This has been bugging me for weeks, and today I fixed it. See, fill-paragraph detects the boundaries between paragraphs by using a couple regular expressions that you can configure. So I buckled down and created a paragraph boundary pattern that make Emacs correctly treat @param, or any other phpDocumentor tag that appears at the beginning of the line, as a paragraph separator line. Now fill-paragraph leaves the description on line following the meta-data where it belongs.

Here is the code2. You can just paste this into your .emacs file any place after (require 'php-mode) line. Now that I think about it, this same regexp pattern should work for Javadoc, and probably a lot of other document extraction tool formats. You would, of course, need to change the hook, though.

(defun php-doc-paragraph-boundaries () 
  (setq paragraph-separate "^[ \t]*\\(\\(/[/\\*]+\\)\\|\\(\\*+/\\)\\|\\(\\*?\\)\\|\\(\\*?[ \t]*@[[:alpha:]]+\\([ \t]+.*\\)?\\)\\)[ \t]*$")
  (setq paragraph-start (symbol-value 'paragraph-separate)))

(add-hook 'php-mode-user-hook 'php-doc-paragraph-boundaries)

Having M-q do the right thing in PHP documentation blocks makes me happy. Probably inordinately so. But like I said, sometimes it is the little things.

  1. elisp is the Lisp dialect in which GNU Emacs is written. It is also the language used to customize Emacs.
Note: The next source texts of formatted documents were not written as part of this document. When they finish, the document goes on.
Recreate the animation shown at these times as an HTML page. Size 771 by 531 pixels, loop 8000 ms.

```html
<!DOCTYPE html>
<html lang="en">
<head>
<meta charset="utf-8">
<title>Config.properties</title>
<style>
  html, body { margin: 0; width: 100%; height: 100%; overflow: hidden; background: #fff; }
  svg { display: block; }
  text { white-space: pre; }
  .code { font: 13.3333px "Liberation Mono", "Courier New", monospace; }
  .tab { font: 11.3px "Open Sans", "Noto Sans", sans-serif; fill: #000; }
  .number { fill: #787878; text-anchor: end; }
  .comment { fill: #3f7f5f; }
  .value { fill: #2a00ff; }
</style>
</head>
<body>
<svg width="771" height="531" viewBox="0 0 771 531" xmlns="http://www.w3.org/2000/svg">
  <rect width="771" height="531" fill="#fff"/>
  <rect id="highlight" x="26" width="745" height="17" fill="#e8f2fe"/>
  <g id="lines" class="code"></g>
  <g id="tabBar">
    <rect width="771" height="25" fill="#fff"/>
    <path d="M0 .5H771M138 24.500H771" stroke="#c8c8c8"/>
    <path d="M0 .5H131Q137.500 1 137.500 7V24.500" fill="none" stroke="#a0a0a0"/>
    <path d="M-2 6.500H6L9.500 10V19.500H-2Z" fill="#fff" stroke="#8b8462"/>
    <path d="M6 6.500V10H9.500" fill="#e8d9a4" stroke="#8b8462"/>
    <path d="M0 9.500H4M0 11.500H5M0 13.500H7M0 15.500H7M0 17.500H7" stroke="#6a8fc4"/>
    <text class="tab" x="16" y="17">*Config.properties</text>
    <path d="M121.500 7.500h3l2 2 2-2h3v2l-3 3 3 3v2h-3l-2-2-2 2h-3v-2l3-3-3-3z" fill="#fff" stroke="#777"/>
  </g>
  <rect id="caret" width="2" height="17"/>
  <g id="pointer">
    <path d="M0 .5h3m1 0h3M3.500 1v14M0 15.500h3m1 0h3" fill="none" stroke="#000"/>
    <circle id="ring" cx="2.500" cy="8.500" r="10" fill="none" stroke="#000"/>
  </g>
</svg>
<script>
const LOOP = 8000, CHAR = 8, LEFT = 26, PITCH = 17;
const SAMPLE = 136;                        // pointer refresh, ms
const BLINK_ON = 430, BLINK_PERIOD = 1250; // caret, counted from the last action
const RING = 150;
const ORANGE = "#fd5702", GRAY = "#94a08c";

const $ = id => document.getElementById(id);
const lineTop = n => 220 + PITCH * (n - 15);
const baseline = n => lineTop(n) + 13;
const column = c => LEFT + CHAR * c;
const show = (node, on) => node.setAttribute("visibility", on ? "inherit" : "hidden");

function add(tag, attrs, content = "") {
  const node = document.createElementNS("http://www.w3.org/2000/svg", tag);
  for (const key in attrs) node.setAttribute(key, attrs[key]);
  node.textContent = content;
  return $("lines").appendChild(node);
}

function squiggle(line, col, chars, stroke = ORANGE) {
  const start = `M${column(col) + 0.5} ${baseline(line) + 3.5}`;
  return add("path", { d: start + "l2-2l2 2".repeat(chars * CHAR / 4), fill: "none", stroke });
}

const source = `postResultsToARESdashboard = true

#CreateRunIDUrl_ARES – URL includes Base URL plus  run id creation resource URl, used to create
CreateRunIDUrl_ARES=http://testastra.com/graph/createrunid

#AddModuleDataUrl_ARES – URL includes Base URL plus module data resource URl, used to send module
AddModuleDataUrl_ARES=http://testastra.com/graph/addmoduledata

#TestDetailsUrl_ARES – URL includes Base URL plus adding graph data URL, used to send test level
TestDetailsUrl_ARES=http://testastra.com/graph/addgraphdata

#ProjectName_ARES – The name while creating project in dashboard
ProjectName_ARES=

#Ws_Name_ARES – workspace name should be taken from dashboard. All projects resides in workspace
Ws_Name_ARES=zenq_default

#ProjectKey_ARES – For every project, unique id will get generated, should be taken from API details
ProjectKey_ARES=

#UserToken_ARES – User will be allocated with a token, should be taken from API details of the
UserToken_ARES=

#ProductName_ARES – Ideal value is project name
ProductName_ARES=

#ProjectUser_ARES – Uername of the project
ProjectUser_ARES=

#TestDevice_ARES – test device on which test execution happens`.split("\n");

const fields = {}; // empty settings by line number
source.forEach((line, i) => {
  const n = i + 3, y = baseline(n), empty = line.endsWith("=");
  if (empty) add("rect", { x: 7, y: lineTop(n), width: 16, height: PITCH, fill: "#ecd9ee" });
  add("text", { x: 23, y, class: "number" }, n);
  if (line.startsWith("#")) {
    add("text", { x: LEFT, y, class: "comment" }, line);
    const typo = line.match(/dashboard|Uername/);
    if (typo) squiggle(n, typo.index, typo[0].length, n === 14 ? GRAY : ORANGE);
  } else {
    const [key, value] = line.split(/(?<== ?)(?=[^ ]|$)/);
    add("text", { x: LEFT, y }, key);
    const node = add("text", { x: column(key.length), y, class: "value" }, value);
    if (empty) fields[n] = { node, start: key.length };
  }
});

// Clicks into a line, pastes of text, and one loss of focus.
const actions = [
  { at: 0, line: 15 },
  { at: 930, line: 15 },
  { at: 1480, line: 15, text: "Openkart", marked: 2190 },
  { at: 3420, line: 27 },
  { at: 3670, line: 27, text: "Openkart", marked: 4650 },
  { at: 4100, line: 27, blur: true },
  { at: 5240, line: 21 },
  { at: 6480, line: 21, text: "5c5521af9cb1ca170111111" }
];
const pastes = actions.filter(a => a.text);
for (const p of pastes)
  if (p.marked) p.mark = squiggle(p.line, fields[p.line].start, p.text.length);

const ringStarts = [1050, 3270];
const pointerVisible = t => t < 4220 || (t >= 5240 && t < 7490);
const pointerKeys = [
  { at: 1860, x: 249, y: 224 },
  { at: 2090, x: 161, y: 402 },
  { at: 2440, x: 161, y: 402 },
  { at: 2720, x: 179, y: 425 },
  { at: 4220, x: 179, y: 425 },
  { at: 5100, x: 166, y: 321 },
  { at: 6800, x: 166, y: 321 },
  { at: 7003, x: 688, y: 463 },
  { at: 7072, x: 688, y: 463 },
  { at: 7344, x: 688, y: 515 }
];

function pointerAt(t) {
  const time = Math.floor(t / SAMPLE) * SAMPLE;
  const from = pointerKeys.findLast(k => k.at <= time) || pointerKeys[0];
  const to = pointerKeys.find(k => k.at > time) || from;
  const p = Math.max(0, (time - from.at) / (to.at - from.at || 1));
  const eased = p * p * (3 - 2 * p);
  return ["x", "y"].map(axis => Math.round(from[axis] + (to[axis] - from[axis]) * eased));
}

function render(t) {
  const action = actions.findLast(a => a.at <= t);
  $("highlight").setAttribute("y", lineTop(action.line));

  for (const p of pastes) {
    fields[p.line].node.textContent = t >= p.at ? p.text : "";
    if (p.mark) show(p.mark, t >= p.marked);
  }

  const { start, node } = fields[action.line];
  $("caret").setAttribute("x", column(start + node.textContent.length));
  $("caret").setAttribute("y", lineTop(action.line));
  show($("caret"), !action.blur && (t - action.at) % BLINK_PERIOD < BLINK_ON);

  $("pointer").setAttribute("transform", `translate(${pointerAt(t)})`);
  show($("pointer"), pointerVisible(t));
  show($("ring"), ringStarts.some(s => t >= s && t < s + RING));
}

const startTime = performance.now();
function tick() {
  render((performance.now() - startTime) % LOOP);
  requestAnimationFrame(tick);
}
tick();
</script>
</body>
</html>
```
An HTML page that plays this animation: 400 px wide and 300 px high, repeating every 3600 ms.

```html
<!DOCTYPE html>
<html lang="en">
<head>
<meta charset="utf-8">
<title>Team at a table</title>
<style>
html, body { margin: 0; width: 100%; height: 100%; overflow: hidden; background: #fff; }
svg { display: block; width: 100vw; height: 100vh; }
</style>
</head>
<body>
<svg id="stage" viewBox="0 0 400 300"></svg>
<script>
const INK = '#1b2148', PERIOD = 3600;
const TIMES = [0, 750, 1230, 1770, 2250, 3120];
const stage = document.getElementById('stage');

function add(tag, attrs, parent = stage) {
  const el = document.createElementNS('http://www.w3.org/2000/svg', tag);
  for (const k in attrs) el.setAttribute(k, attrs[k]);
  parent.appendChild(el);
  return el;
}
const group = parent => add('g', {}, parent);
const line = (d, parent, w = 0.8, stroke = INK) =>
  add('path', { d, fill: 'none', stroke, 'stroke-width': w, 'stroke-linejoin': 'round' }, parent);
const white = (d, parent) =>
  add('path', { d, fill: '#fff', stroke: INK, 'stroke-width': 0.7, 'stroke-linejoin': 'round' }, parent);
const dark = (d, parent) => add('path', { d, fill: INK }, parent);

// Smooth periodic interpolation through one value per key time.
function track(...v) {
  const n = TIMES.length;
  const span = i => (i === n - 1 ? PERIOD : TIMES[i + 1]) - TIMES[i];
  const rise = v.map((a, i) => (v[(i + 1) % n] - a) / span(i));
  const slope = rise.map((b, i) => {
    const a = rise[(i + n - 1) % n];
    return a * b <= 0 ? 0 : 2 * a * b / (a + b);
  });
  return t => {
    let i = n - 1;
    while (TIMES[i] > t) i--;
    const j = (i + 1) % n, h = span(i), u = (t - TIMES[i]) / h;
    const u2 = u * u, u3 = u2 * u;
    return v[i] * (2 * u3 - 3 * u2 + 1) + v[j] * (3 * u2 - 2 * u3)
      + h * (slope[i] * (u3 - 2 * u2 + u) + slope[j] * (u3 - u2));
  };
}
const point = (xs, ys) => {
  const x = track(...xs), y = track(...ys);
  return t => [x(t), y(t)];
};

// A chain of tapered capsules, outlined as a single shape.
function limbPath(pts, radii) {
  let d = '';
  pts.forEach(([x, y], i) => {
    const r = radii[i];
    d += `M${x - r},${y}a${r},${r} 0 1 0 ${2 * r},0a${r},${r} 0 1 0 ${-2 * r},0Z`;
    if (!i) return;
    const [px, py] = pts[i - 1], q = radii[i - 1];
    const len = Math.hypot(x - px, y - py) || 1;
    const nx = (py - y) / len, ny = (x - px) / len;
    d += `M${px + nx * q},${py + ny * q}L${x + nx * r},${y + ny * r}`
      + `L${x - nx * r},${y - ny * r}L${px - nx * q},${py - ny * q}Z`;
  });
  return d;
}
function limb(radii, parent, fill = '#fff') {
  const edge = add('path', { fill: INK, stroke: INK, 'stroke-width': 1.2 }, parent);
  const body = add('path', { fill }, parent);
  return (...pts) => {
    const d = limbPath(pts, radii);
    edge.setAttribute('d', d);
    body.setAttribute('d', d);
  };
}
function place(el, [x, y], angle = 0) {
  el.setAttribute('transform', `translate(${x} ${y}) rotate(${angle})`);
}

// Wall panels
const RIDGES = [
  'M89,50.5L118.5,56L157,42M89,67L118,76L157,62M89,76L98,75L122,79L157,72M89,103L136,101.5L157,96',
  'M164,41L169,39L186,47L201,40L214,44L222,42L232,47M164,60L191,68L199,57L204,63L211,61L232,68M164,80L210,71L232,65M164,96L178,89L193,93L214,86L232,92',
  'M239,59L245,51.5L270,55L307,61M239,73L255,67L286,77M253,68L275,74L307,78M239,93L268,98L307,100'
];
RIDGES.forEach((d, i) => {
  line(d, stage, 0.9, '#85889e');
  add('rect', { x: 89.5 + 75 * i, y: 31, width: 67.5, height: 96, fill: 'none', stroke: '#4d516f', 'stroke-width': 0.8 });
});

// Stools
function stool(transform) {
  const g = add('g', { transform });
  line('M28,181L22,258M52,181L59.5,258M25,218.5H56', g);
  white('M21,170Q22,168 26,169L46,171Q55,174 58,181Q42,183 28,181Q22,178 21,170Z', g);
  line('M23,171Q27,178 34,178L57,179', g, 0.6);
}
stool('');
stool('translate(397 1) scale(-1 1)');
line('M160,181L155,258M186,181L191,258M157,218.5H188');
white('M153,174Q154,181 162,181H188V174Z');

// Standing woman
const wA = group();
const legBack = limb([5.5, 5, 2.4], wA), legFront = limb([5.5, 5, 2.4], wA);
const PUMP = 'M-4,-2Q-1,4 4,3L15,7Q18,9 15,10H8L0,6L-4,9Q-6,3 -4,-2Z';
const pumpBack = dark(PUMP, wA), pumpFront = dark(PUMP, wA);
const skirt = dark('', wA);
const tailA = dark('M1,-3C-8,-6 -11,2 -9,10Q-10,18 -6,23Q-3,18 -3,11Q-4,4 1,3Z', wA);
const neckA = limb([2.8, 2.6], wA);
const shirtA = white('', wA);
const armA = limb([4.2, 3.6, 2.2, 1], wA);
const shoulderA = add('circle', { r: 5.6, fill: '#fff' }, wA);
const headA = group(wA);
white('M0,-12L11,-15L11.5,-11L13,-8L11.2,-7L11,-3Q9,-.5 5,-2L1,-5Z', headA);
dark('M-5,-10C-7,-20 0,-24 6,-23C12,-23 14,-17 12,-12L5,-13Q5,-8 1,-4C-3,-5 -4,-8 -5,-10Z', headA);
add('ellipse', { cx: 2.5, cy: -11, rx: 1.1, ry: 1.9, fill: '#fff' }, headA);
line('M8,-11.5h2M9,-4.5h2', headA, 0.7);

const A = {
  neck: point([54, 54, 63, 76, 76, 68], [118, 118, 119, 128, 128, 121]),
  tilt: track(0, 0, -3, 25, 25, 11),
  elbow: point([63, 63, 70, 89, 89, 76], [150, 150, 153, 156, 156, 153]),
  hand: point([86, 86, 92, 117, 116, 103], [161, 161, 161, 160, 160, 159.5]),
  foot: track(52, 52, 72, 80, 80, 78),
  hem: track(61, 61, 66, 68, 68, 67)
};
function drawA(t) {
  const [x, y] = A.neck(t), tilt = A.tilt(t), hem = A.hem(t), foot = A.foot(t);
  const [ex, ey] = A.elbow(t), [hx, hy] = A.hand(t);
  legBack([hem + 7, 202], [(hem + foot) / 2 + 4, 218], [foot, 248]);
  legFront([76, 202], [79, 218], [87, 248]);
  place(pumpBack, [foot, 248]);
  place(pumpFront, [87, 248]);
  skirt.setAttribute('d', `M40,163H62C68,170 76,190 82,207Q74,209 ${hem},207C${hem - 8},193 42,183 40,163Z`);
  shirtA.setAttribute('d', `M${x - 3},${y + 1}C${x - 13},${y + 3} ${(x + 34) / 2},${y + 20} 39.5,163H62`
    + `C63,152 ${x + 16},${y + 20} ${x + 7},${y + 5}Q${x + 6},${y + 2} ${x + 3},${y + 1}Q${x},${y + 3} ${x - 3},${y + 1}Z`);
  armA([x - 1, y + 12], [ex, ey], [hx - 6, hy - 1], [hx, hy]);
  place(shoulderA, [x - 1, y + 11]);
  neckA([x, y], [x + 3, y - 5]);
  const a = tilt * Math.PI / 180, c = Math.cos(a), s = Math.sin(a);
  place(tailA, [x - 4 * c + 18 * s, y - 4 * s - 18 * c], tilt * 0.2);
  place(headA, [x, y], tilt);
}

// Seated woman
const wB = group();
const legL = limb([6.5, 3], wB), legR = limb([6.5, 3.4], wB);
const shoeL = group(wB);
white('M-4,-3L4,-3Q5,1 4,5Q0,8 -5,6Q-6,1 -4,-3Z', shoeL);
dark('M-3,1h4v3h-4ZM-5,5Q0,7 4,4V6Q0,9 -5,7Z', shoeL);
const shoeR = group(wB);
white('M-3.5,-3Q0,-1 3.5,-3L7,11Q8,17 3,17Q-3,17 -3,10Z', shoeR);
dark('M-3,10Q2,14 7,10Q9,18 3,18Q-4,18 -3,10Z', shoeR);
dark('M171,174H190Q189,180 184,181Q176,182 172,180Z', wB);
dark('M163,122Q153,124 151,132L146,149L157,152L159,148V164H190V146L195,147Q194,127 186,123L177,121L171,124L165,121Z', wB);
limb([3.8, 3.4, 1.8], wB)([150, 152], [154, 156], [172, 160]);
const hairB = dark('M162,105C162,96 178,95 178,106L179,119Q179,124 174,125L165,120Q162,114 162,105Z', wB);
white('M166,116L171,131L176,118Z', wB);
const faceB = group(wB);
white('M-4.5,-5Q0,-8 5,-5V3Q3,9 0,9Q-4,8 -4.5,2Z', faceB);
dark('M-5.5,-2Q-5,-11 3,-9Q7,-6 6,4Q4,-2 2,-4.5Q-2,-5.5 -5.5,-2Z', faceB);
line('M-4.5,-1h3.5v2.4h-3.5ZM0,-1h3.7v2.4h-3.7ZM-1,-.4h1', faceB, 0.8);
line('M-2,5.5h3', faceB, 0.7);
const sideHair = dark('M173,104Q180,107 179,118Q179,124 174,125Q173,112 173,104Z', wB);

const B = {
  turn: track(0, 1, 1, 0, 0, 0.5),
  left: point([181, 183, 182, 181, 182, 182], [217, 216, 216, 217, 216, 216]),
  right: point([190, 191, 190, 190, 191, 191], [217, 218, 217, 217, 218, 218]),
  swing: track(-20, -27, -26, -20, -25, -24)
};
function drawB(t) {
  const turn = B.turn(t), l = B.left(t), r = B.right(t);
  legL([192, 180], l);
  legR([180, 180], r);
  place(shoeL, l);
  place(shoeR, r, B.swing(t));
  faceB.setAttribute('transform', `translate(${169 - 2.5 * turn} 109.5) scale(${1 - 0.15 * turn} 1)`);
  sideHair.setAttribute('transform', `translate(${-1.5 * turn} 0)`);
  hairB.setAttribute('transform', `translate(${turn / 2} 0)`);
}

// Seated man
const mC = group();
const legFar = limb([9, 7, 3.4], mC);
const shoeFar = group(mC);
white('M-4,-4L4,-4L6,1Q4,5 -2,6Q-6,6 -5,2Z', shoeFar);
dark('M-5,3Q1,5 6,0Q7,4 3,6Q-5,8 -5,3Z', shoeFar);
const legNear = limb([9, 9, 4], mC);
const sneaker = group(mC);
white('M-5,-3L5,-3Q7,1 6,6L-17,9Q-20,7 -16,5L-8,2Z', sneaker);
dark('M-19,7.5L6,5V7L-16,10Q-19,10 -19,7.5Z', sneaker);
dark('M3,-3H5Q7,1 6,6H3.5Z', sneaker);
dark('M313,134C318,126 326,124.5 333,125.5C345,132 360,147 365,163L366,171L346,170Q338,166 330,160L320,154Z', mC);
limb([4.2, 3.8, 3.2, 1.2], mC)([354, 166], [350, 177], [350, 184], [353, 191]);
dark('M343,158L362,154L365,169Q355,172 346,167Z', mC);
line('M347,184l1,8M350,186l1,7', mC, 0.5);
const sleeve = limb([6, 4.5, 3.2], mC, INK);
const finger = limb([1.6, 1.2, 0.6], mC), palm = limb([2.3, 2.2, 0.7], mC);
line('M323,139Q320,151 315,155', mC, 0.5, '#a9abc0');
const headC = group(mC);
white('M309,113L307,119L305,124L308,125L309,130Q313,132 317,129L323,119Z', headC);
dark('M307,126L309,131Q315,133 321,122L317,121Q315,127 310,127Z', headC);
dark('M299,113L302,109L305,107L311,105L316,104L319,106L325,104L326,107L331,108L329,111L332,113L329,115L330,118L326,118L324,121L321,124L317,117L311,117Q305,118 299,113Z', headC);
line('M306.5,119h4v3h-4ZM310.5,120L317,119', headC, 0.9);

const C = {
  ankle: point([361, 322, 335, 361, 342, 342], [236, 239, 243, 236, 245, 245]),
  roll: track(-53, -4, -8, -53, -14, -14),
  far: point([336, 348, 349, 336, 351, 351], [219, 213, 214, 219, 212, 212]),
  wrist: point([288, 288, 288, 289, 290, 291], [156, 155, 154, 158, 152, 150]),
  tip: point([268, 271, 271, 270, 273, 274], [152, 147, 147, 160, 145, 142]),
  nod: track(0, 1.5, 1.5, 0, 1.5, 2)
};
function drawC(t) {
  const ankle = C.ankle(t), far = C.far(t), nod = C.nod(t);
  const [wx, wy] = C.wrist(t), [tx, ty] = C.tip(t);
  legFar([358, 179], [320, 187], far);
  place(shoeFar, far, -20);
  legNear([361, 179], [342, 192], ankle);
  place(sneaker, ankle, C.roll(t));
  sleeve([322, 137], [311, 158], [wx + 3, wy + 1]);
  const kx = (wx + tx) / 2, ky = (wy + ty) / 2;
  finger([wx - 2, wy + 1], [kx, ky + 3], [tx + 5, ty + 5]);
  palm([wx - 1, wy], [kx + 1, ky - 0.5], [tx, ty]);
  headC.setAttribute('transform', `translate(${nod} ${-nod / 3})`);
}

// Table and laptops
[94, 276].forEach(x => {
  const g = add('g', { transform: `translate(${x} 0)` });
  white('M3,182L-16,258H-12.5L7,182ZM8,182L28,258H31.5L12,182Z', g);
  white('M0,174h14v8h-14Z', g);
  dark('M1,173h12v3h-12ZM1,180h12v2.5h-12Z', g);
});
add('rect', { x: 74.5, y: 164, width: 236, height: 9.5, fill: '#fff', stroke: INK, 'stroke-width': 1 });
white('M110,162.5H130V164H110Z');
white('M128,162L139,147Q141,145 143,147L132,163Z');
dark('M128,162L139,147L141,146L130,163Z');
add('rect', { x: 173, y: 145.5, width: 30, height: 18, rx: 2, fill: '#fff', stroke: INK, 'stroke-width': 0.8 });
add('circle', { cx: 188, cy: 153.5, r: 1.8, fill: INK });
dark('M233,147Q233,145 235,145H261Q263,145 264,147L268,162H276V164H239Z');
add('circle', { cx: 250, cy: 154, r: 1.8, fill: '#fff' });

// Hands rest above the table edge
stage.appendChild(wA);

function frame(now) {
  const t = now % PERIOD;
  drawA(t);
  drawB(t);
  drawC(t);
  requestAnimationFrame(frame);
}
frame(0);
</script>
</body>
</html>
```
  2. I have to say that I despise the way Emacs handles regexen. The profusion of backslashes make regular expressions really hard to understand. And having some regexp operators require escaping and others not is really annoying. The only other issue I ran into is that the paragraph-start and paragraph-separator patterns must match the entire line. Just matching part of the line is not sufficient. The documentation on paragraphs in Emacs does not explicitly state that.